■ Prompt ■
Write only the number of lines in the entries below that contain the word "defs".

■ Record set ■
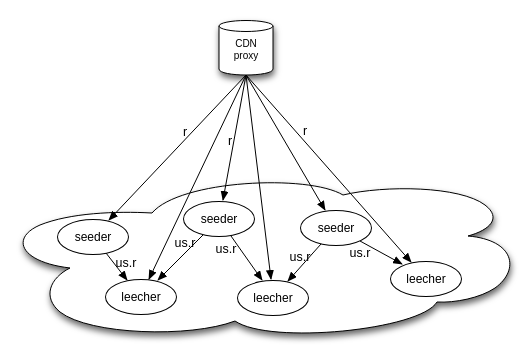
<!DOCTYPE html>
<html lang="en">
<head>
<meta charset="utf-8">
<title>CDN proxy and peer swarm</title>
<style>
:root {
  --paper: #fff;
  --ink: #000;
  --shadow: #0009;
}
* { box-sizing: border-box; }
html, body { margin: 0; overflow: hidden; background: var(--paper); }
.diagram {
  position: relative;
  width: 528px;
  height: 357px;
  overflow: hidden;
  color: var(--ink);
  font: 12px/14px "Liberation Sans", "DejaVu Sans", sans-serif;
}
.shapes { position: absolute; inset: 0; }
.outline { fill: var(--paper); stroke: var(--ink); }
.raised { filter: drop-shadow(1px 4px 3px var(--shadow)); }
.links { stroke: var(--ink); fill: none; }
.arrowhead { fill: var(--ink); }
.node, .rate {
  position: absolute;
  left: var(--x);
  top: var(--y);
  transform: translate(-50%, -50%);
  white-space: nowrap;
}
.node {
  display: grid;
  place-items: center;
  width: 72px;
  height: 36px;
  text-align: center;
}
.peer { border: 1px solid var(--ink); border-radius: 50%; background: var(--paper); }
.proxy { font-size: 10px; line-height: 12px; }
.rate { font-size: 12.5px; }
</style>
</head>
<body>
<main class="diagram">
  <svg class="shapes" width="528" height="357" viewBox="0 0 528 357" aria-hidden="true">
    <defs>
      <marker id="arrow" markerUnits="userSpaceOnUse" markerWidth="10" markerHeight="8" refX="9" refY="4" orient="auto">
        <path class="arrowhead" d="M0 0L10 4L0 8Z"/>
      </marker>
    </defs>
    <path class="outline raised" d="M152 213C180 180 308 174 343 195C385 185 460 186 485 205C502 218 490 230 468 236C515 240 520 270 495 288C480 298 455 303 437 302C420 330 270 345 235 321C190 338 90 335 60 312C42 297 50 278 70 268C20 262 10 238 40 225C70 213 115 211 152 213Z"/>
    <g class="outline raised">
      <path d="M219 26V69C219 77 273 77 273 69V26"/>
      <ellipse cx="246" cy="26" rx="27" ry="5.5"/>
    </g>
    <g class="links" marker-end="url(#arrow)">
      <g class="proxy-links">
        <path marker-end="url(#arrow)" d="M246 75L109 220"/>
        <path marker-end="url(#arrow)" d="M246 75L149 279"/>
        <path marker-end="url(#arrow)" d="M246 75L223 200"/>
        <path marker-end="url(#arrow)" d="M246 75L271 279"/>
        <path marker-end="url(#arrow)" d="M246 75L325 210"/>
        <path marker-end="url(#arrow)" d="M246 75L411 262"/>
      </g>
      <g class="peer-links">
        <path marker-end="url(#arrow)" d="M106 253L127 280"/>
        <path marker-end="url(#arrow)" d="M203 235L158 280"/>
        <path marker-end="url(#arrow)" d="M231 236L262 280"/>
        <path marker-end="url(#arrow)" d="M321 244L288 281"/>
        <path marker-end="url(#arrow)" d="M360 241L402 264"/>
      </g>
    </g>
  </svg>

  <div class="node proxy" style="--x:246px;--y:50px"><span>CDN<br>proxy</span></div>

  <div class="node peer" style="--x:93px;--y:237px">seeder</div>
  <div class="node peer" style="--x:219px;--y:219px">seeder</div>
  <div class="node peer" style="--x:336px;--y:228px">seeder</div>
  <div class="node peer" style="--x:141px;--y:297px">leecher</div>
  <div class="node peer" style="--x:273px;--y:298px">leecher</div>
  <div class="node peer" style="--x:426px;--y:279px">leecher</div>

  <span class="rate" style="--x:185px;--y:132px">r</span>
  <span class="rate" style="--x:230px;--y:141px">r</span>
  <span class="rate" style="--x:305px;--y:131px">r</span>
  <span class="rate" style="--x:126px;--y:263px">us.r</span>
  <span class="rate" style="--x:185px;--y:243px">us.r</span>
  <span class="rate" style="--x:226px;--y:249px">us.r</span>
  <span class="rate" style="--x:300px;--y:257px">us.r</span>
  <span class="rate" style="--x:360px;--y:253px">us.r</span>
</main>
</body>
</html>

* * *

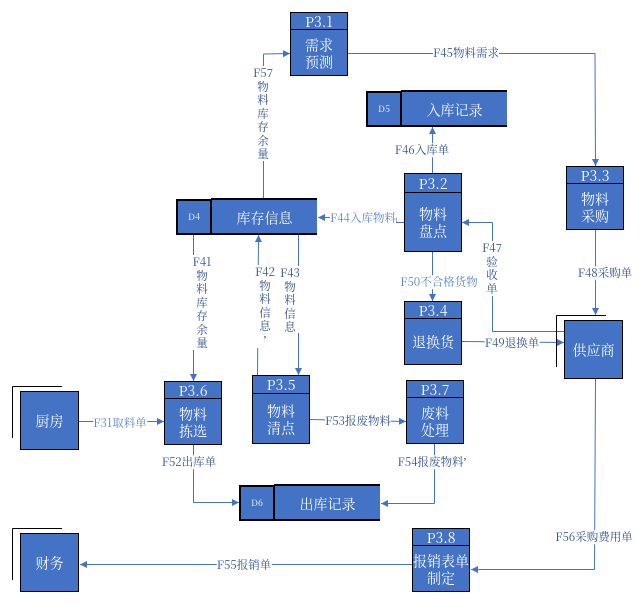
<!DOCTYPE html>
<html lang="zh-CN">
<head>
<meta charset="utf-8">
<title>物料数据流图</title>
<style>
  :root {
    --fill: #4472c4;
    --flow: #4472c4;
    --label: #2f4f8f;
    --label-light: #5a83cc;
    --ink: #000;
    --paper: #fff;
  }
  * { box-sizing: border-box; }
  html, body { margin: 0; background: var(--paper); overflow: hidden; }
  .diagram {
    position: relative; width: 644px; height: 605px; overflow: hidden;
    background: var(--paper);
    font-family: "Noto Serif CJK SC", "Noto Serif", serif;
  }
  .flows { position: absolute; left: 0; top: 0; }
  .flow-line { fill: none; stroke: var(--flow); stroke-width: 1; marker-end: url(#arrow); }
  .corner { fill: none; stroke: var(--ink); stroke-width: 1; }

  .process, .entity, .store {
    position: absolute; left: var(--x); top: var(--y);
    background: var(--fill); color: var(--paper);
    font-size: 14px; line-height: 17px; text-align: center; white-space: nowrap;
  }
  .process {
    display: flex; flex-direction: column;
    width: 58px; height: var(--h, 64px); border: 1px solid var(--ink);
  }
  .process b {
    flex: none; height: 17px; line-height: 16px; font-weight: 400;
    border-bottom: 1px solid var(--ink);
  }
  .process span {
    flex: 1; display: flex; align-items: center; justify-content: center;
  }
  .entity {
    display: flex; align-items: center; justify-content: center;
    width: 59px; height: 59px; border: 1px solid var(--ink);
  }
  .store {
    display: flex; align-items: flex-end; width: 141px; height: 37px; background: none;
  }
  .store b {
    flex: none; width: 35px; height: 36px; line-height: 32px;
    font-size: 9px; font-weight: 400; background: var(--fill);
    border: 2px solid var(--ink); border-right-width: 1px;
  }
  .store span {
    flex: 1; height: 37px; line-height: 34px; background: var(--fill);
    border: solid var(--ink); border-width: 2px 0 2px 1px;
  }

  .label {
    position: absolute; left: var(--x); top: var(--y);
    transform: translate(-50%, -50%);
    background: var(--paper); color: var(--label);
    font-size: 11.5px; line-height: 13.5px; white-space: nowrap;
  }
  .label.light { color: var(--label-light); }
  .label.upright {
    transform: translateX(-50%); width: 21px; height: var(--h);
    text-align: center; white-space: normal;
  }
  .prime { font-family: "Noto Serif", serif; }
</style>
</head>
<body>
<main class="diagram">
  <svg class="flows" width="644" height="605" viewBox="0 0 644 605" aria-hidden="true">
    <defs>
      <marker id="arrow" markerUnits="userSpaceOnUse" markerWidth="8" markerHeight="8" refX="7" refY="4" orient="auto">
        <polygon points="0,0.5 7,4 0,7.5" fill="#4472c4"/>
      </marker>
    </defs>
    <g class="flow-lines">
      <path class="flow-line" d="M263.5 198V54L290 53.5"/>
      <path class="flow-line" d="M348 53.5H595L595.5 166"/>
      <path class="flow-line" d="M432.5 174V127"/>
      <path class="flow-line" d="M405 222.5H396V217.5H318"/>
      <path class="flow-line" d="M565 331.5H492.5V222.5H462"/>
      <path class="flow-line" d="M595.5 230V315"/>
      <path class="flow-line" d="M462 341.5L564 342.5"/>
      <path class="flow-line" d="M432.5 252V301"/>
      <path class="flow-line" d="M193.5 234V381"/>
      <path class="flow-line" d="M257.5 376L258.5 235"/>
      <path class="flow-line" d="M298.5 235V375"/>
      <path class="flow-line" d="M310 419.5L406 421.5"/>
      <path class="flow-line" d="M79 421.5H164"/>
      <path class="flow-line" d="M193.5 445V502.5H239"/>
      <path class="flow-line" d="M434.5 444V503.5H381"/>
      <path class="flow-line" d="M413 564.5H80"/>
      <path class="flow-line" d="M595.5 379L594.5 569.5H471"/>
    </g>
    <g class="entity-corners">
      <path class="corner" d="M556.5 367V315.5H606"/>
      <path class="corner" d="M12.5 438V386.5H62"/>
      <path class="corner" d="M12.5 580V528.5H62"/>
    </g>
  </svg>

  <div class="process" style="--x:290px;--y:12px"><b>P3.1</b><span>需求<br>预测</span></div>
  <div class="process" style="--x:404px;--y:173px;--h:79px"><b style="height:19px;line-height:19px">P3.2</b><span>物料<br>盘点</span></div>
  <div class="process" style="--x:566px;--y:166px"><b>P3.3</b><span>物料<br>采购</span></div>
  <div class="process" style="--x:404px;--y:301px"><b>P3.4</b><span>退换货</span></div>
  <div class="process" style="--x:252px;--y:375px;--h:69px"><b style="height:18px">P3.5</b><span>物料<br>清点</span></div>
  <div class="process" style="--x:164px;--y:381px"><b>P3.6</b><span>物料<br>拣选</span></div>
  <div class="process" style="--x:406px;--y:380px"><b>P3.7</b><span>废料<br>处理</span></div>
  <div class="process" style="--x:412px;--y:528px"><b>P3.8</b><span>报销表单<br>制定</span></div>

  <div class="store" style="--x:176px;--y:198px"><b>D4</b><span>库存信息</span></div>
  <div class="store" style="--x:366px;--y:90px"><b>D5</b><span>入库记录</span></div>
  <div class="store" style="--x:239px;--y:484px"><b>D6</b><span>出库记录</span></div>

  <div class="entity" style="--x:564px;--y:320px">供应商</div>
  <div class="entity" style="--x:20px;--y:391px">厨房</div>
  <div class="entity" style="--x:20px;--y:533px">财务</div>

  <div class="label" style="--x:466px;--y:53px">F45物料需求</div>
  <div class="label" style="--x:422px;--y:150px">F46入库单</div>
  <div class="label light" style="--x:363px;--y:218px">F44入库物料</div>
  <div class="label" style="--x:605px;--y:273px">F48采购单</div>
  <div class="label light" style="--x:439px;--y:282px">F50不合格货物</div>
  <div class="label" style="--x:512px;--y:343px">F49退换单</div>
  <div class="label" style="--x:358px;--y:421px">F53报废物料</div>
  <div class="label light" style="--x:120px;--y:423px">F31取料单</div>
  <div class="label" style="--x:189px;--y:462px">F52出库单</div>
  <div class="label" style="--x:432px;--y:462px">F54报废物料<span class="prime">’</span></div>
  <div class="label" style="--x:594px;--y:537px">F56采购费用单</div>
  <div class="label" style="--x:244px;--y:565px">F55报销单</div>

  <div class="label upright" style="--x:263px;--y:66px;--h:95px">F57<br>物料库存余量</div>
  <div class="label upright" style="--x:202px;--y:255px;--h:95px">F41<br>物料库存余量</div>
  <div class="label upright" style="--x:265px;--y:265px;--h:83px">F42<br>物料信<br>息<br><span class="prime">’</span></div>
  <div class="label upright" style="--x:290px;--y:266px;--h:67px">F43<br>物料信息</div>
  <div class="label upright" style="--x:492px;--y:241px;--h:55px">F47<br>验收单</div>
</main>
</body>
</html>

* * *

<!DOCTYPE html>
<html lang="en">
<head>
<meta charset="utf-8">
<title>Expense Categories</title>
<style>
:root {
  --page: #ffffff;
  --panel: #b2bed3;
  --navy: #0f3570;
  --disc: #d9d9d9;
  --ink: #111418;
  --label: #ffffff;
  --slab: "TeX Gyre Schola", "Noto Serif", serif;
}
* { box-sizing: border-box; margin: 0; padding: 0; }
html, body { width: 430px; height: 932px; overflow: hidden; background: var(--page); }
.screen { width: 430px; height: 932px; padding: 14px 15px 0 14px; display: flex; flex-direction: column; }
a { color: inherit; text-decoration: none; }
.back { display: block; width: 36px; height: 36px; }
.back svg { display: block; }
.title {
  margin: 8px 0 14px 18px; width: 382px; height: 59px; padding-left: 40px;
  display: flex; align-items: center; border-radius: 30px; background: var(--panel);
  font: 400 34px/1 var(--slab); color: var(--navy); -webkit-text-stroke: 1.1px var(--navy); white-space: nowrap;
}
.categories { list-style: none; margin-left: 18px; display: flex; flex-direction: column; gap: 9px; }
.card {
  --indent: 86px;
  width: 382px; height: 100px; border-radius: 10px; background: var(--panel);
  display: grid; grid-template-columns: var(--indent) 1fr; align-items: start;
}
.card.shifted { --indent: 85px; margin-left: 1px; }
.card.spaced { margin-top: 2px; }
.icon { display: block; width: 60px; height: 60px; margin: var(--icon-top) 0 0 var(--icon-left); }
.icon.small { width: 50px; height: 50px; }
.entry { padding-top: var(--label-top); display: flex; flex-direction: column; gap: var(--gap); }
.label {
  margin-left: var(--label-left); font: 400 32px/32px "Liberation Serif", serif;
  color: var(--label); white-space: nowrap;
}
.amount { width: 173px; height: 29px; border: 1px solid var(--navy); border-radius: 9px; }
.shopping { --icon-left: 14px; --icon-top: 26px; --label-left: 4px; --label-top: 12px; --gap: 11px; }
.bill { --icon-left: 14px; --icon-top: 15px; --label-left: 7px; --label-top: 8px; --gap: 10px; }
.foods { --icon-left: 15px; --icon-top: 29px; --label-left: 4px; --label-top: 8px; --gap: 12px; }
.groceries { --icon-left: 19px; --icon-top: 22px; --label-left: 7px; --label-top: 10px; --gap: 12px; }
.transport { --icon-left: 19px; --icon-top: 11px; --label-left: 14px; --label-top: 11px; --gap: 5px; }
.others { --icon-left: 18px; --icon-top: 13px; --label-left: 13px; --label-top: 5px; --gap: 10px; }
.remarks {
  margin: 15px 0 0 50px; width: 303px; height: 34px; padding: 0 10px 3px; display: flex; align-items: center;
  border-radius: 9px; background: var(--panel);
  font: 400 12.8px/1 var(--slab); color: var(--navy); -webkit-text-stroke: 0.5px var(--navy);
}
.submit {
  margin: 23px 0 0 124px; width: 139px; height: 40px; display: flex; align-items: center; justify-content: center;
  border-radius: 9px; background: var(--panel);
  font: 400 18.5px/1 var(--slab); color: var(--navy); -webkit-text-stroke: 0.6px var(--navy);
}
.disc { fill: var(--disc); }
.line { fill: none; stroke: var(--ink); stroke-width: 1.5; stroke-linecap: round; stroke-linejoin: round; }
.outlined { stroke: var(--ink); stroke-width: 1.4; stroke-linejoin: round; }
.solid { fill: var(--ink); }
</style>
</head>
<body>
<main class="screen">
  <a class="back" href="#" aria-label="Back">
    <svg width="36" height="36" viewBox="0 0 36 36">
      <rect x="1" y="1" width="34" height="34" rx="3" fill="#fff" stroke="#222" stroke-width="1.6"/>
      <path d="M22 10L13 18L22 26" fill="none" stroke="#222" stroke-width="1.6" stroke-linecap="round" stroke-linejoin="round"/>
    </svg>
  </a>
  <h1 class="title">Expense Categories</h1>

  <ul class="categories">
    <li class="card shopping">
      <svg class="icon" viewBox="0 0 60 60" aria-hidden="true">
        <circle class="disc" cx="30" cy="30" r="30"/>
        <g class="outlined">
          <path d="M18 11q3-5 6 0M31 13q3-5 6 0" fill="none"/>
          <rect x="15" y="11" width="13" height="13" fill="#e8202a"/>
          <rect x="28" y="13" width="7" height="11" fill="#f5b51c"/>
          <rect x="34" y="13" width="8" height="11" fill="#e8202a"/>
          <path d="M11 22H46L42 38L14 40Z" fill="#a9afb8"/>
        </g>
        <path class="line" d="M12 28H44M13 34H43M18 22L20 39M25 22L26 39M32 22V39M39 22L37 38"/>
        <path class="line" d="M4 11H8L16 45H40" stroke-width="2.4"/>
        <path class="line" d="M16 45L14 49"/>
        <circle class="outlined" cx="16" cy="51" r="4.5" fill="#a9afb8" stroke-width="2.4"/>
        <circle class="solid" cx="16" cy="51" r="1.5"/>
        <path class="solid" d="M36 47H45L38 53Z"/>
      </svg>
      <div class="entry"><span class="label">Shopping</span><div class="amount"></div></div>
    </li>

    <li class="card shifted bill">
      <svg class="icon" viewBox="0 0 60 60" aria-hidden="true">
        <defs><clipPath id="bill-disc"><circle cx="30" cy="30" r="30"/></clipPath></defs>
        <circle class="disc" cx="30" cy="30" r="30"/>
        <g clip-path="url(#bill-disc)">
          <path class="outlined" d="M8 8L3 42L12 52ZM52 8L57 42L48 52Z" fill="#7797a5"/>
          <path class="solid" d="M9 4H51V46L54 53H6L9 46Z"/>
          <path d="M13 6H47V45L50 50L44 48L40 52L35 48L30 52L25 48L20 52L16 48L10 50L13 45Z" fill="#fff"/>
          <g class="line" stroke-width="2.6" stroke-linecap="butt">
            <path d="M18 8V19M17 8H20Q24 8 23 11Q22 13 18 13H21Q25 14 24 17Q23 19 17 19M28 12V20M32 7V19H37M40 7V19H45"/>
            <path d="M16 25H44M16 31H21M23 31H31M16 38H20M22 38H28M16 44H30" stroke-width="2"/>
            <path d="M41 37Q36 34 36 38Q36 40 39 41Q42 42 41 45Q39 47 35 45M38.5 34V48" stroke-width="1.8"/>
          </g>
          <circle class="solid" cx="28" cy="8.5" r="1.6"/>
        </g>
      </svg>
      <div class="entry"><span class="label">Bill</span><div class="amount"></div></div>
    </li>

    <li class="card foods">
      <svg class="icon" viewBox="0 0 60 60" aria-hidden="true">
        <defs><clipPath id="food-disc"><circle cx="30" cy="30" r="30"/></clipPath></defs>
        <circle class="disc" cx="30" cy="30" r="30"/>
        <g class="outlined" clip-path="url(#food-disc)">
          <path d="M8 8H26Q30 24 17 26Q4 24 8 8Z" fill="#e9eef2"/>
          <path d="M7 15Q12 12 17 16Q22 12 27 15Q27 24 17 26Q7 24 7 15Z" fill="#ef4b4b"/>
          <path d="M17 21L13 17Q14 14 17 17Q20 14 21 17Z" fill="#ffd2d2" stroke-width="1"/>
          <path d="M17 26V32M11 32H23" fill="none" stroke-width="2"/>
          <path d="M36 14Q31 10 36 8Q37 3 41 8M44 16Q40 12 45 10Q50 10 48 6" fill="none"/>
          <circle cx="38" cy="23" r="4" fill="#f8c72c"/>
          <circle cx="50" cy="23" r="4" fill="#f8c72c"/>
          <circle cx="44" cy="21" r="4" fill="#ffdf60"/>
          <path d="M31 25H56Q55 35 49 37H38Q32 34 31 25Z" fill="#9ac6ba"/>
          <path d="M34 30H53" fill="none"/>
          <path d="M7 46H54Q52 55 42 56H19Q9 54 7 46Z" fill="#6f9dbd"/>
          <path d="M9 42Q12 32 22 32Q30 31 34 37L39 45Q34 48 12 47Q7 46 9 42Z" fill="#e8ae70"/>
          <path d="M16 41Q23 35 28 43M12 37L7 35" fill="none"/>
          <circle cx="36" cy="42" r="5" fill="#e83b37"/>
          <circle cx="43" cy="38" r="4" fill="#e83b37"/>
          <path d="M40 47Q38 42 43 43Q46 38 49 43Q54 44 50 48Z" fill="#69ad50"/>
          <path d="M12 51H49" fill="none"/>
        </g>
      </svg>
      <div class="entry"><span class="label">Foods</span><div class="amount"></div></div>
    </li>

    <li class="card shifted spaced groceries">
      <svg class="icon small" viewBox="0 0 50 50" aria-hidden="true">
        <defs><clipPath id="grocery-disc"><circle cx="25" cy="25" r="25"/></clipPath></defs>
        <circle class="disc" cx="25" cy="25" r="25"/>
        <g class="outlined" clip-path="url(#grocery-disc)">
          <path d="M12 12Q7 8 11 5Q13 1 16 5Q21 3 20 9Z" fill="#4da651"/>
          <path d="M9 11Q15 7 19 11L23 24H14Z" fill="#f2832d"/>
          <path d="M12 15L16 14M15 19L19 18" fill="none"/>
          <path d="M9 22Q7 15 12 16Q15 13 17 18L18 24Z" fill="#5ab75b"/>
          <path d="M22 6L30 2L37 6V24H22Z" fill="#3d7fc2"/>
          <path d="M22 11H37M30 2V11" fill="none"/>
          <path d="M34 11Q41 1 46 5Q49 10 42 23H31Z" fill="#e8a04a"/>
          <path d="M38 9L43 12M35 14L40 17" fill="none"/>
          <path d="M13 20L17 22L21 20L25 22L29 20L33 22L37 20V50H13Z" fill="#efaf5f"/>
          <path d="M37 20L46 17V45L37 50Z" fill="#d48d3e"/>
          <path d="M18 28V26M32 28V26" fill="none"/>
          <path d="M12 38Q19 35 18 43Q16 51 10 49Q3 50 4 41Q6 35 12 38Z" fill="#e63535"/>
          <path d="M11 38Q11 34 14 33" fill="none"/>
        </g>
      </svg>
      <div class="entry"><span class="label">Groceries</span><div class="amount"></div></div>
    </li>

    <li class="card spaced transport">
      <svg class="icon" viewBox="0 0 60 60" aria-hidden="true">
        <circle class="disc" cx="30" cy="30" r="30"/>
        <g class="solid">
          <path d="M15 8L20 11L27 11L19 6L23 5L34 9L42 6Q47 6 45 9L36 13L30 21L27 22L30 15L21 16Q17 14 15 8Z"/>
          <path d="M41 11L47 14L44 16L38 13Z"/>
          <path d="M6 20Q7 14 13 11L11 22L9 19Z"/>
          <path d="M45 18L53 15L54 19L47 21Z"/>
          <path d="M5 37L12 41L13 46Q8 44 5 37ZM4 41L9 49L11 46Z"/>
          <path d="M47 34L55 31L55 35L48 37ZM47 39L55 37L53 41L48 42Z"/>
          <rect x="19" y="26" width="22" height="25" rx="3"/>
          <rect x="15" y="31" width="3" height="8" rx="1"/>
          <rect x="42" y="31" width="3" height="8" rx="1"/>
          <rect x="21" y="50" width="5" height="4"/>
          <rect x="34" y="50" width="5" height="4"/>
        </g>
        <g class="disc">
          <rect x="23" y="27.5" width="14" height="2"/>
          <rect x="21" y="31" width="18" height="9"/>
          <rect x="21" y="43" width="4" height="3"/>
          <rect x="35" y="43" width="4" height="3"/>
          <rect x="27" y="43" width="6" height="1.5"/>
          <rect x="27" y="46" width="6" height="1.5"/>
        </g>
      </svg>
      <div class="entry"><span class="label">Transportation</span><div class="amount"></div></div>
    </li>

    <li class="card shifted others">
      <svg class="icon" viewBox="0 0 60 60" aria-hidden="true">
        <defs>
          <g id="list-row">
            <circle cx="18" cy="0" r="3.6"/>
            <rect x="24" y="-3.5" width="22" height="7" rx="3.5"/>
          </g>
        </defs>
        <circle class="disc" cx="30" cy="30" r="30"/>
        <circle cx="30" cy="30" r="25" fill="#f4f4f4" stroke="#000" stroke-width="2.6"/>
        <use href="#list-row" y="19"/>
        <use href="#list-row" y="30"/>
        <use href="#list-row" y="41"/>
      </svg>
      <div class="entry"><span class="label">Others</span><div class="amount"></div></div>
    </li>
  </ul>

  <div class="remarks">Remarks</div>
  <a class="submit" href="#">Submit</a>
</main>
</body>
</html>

■ Exercise response ■
9